    • Set aside time for questions, exchange of experience and discussions in plenary and groups.
    • Consider beforehand how much subject content is neccesary to present as a one-way lecture.

Enabling active participation

Webinars offer plenty of opportunities to apply varied and active methods of learning. Presented below are some solutions using Blackboard Collaborate Ultra alone, or in combination with external tools. Other video conferencing solutions offer similar functions as Collaborate.

  • You (as moderator) can change the status of participants during a session to presenter. This way, students can present files (ppt; ppt; pdf; images), screencast and use the digital board. When Collaborate is used as a group tool, all participants have this access from the start.
  • Breakout groups have their own sound, video, presentation surface and file sharing independent of the plenary session. Participants can be distributed to breakout groups by random assignment, manually, or may self-enroll (by checking the alternative "Allow attendees to switch groups").
  • Collaborate, and similar tools, offer multiple functions to enable interaction and give feedback.
    • The hand raising function emulates raising your hand in a physical meeting, and can be used by participants to signal that they have a question/comment, or for instance for doing quick polls like "who here also attends the course ..... ?"  
    • The feedback/status function in Collaborate enables participants to promptly express their experience of a session by setting their status to "faster", "slower", "agree", "disagree" etc.
    • Moderators, presenters and participants can all use the chat function either in plenary or breakout groups. You can also allow for one-to-one messaging.
    • The polling function can be used to do quick polls with up to five alternatives. You choose whether the distribution of answers are visible to participants or not. Displaying poll answers can be used to stimulate further discussion ("Why do you think that some many have the impression that... ?"
    • Blackboard - Functionality in Blackboard Collaborate Ultra
  • Collaboration in external tools such as Padlet, Socrative, OneNote and Word can easily be integrated with video conferencing solutions, by sharing participation links by chat.
    • Socrative or Quizlet can be used to administer a test before or during a webinar. The educator can then use extra time on content a test report indicates that people need additionaly explained.
    • Padlet is a "digital corkboard" that can be used parallel to Collaborate session for the collection and presentation of text, photo, video and more. Other alternatives available are digital whiteboards such as Whiteboardfox.
    • A shared OneNote (available to all NTNU students and staff through the Offce 365-package) "notebook" can be used by groups attending a webinar to efficiently organize information into one place.
    • Word (available to all NTNU students and staff through the Office 365-package) can be used as a collaborative writing tool during group session i Collaborate. The results from collaborate writing can be presented to the other groups in Collaborate as a pdf-document exported from word, or by screen casting
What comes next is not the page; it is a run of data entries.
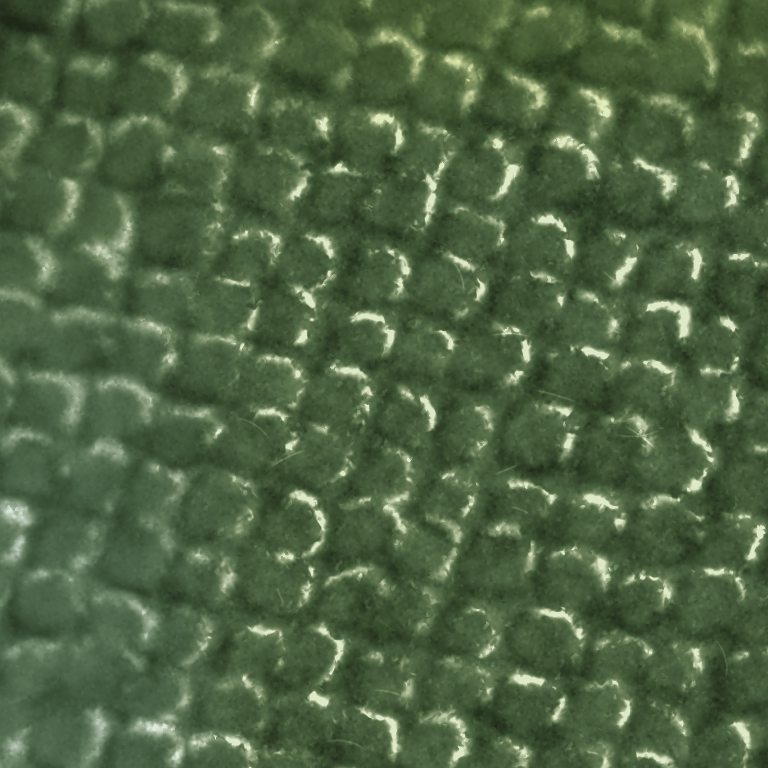
This texture is drawn by a three.js fragment shader. Its source:

```glsl
varying vec2 vUv;

const vec2 STEP_ACROSS = vec2(0.0885, -0.0180);
const vec2 STEP_UP = vec2(0.0285, 0.0810);
const vec2 FIRST_BUMP = vec2(0.443, 0.219);
const float PITCH = 0.085;
const float RIM_RADIUS = 0.45;
const float RIM_ROUNDNESS = 2.5;
const float RIM_WIDTH = 0.0050;
const float HALO_WIDTH = 0.0125;
const float JITTER = 0.26;
const float LIGHT_ANGLE = 0.85;
const float FIBRE_WIDTH = 0.0014;
const int FIBRES = 16;
const float GRAIN = 1.0;
const float MOTTLE = 0.50;

const vec3 SHADOW = vec3(0.22, 0.30, 0.18);
const vec3 MOSS = vec3(0.29, 0.38, 0.25);
const vec3 LEAF = vec3(0.37, 0.46, 0.31);
const vec3 SAGE = vec3(0.47, 0.55, 0.40);
const vec3 PALE = vec3(0.62, 0.68, 0.53);
const vec3 GLINT = vec3(0.80, 0.85, 0.71);
const vec3 COOL_TINT = vec3(0.98, 1.00, 1.12);
const vec3 WARM_TINT = vec3(1.03, 1.02, 0.88);

float hash(vec2 p) {
  vec3 q = fract(vec3(p.xyx) * vec3(0.1031, 0.1030, 0.0973));
  q += dot(q, q.yzx + 33.33);
  return fract((q.x + q.y) * q.z);
}

vec2 hash2(vec2 p) {
  return vec2(hash(p), hash(p + 57.3));
}

// Layered, rotated sines, about -1 to 1
float ripple(vec2 p) {
  float sum = 0.0, gain = 0.5;
  for (int i = 0; i < 4; i++) {
    sum += gain * sin(p.x + 1.7 * sin(p.y));
    p = mat2(0.8, 0.6, -0.6, 0.8) * p * 1.75 + 2.3;
    gain *= 0.62;
  }
  return sum;
}

// Distance to the nearest scattered point, and its random id
vec2 cellular(vec2 p) {
  vec2 nearest = vec2(9.0, 0.0);
  for (int j = -1; j <= 1; j++)
    for (int i = -1; i <= 1; i++) {
      vec2 cell = floor(p) + vec2(float(i), float(j));
      float d = length(cell + hash2(cell) - p);
      if (d < nearest.x) nearest = vec2(d, hash(cell + 11.7));
    }
  return nearest;
}

float bell(float d, float width) {
  return exp(-d * d / (width * width));
}

vec3 ramp(float t) {
  vec3 c = mix(SHADOW * (1.0 + 0.3 * clamp(t, -1.6, 0.0)), MOSS, clamp(t, 0.0, 1.0));
  c = mix(c, LEAF, clamp(t - 1.0, 0.0, 1.0));
  c = mix(c, SAGE, clamp(t - 2.0, 0.0, 1.0));
  c = mix(c, PALE, clamp(t - 3.0, 0.0, 1.0));
  return mix(c, GLINT, clamp(t - 4.0, 0.0, 1.4));
}

// x: glint on the lit rim, y: soft halo, z: shade on the far rim
vec3 bumps(vec2 p, float blur) {
  mat2 toLattice = mat2(STEP_UP.y, -STEP_ACROSS.y, -STEP_UP.x, STEP_ACROSS.x)
    / (STEP_ACROSS.x * STEP_UP.y - STEP_ACROSS.y * STEP_UP.x);
  vec2 q = toLattice * (p - FIRST_BUMP);
  vec3 light = vec3(0.0);
  for (int j = -1; j <= 1; j++)
    for (int i = -1; i <= 1; i++) {
      vec2 cell = floor(q + 0.5) + vec2(float(i), float(j));
      vec2 rnd = hash2(cell + 40.0);
      vec2 v = q - cell - JITTER * (rnd - 0.5);
      vec2 s = pow(abs(v) + 0.0001, vec2(RIM_ROUNDNESS));
      float r = pow(s.x + s.y, 1.0 / RIM_ROUNDNESS);
      float d = (r - RIM_RADIUS * mix(0.84, 1.08, rnd.y)) * PITCH;
      float angle = LIGHT_ANGLE + 1.1 * (rnd.x - 0.5);
      float facing = dot(v, vec2(cos(angle), sin(angle))) / (length(v) + 0.001);
      float arc = smoothstep(mix(-0.55, 0.05, p.x), 0.7, facing);
      float broken = smoothstep(-0.45, 0.3, ripple(p * 85.0 + rnd * 20.0));
      float patchy = smoothstep(-0.6, 0.5, ripple(p * 38.0 + rnd * 9.0));
      float gain = mix(0.65, 1.2, hash(cell + 83.0)) * mix(broken, patchy, blur);
      float width = mix(RIM_WIDTH, 0.0115, blur) * mix(0.75, 1.25, broken);
      light.x = max(light.x, bell(d, width) * arc * gain);
      light.y = max(light.y, bell(d, HALO_WIDTH) * arc * mix(1.0, patchy, 0.6));
      light.z = max(light.z, bell(d - 0.004, HALO_WIDTH) * (1.0 - arc));
    }
  return light;
}

// Thin, curved loose hairs
float fibres(vec2 p) {
  float glow = 0.0;
  for (int i = 0; i < FIBRES; i++) {
    vec2 seed = vec2(float(i) * 3.7, 5.1);
    vec2 d = p - vec2(0.32, 0.02) - hash2(seed) * vec2(0.68, 0.66);
    float a = mix(-1.4, 0.5, hash(seed + 9.0));
    d = mat2(cos(a), -sin(a), sin(a), cos(a)) * d;
    d.y += mix(-9.0, 9.0, hash(seed + 21.0)) * d.x * d.x;
    float reach = mix(0.010, 0.034, hash(seed + 31.0));
    glow = max(glow, bell(d.y, FIBRE_WIDTH) * (1.0 - smoothstep(0.5 * reach, reach, abs(d.x))));
  }
  return glow;
}

void main() {
  vec2 p = vUv;
  float leftBlur = 1.0 - smoothstep(0.12, 0.38, p.x);
  float topBlur = smoothstep(0.72, 1.0, p.y);
  float blur = max(leftBlur, 0.8 * topBlur);
  float sharp = 1.0 - blur;

  // Uneven mesh
  vec2 warped = p + 0.009 * vec2(ripple(p * 13.0), ripple(p.yx * 14.0 + 4.0));
  warped += 0.0032 * mix(0.5, 1.0, sharp) * vec2(ripple(p * 75.0), ripple(p.yx * 80.0 + 7.0));
  vec3 light = bumps(warped, blur);

  // Mottled ground, shade and highlights
  vec2 grain = cellular(p * 170.0);
  float speck = (grain.y - 0.5) * (1.0 - smoothstep(0.1, 0.9, grain.x));
  float tone = 0.72 + MOTTLE * ripple(p * 24.0) + 0.40 * mix(0.35, 1.0, sharp) * ripple(p * 105.0);
  tone += GRAIN * mix(0.5, 1.0, sharp) * speck * (1.0 + 1.5 * light.x);
  tone += 1.35 * light.y - 1.15 * light.z * (1.0 - light.y);
  tone += light.x * mix(4.3, 1.7, blur);

  // Crumbs of light and loose hairs
  vec2 crumb = cellular(p * vec2(95.0, 80.0) + 0.4 * ripple(p * 120.0));
  float fleck = (1.0 - smoothstep(0.12, 0.42, crumb.x)) * smoothstep(0.78, 0.95, crumb.y);
  tone += mix(0.2, 1.0, sharp) * fleck * (0.7 + 2.6 * light.y) + 1.5 * sharp * fibres(p);

  // Haze at lower left, dim upper left corner
  float haze = leftBlur * (1.0 - smoothstep(0.2, 0.9, p.y));
  tone += 0.45 * haze - 1.1 * (1.0 - smoothstep(0.0, 0.28, length(p - vec2(0.0, 1.0))));
  vec3 tint = mix(vec3(1.0), WARM_TINT, topBlur * smoothstep(0.1, 0.6, p.x));
  tint = mix(tint, COOL_TINT, haze);
  gl_FragColor = vec4(ramp(tone) * tint, 1.0);
}
```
Closing off and revising

  • Point out the next step for participants; inform about next session. Repeat that files and a recording will be shared. 
  • You can also keep the session open for questions for a while after finishing the planned webinar.
  • Evaluate the webinar. What worked, what didn’t, what can be done differently next time?
  • Revising the recording; texting the recording.
  • Sharing the recording, files and sources with participants.

See also
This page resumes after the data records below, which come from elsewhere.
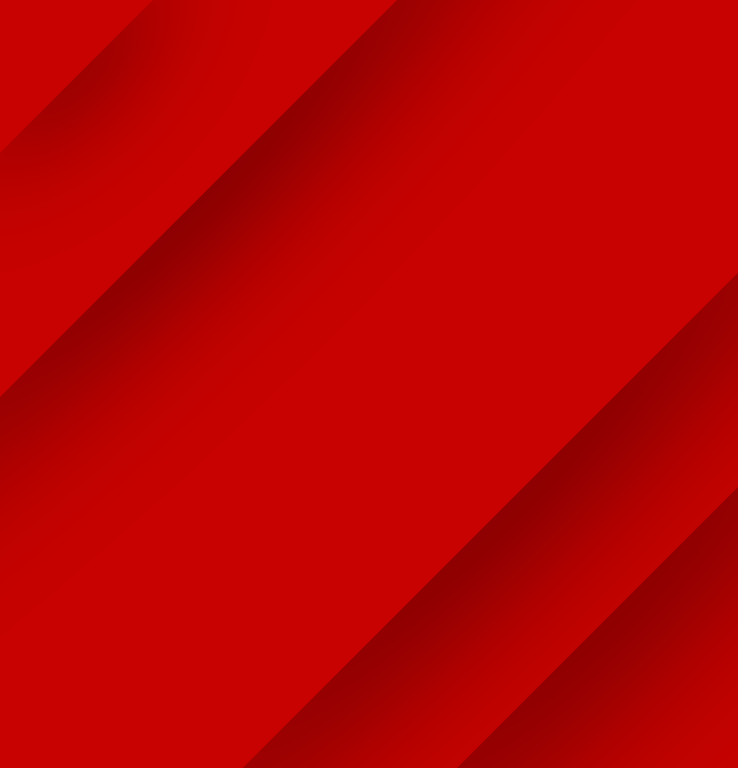
This background is drawn by a Shadertoy shader. Its source:

```glsl
// Red diagonal sheets stacked toward the lower right, each shaded by a soft shadow under its upper neighbour.

#define BASE_RED vec3(0.784, 0.008, 0.0)
#define SHADOW_RED vec3(0.545, 0.0, 0.004)
#define SHADOW_CURVE 1.7
#define SHEET_COUNT 4

// Per sheet: edge position, shadow depth, shadow half length, shadow strength
const vec4 SHEETS[SHEET_COUNT] = vec4[](
    vec4(0.199, 0.124, 0.26, 0.68),
    vec4(0.517, 0.163, 0.98, 0.97),
    vec4(1.316, 0.182, 1.17, 0.96),
    vec4(1.595, 0.195, 1.04, 0.92)
);

// Shadow fades away from the edge and toward both of its ends
float shadowAmount(float depth, float along, vec4 sheet) {
    float across = pow(max(depth, 0.0) / sheet.y, SHADOW_CURVE);
    float lengthwise = along / sheet.z;
    return sheet.w * exp(-across - lengthwise * lengthwise);
}

void mainImage(out vec4 fragColor, in vec2 fragCoord) {
    // Distances from the upper left corner, in canvas heights
    vec2 p = vec2(fragCoord.x, iResolution.y - fragCoord.y) / iResolution.y;
    float diagonal = p.x + p.y;
    float along = p.x - p.y;
    float edgeBlur = 1.0 / iResolution.y;

    // Lay the sheets in order, each covering those before it
    vec3 color = BASE_RED;
    for (int i = 0; i < SHEET_COUNT; i++) {
        vec4 sheet = SHEETS[i];
        float depth = diagonal - sheet.x;
        vec3 sheetColor = mix(BASE_RED, SHADOW_RED, shadowAmount(depth, along, sheet));
        color = mix(color, sheetColor, smoothstep(-edgeBlur, edgeBlur, depth));
    }

    fragColor = vec4(color, 1.0);
}
```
Blackboard - Video conferencing with Collaborate Ultra

User support - Skype for Business (previously Lync)


Contact teachng support through Orakel user support if you have questions about planning or running a webinar.


[1] Grieve, R., Padgett, C. R., & Moffitt, R. L. (2016). Assignments 2.0: The role of social presence and computer attitudes in student preferences for online versus offline marking. The Internet and Higher Education, 28, 8-16.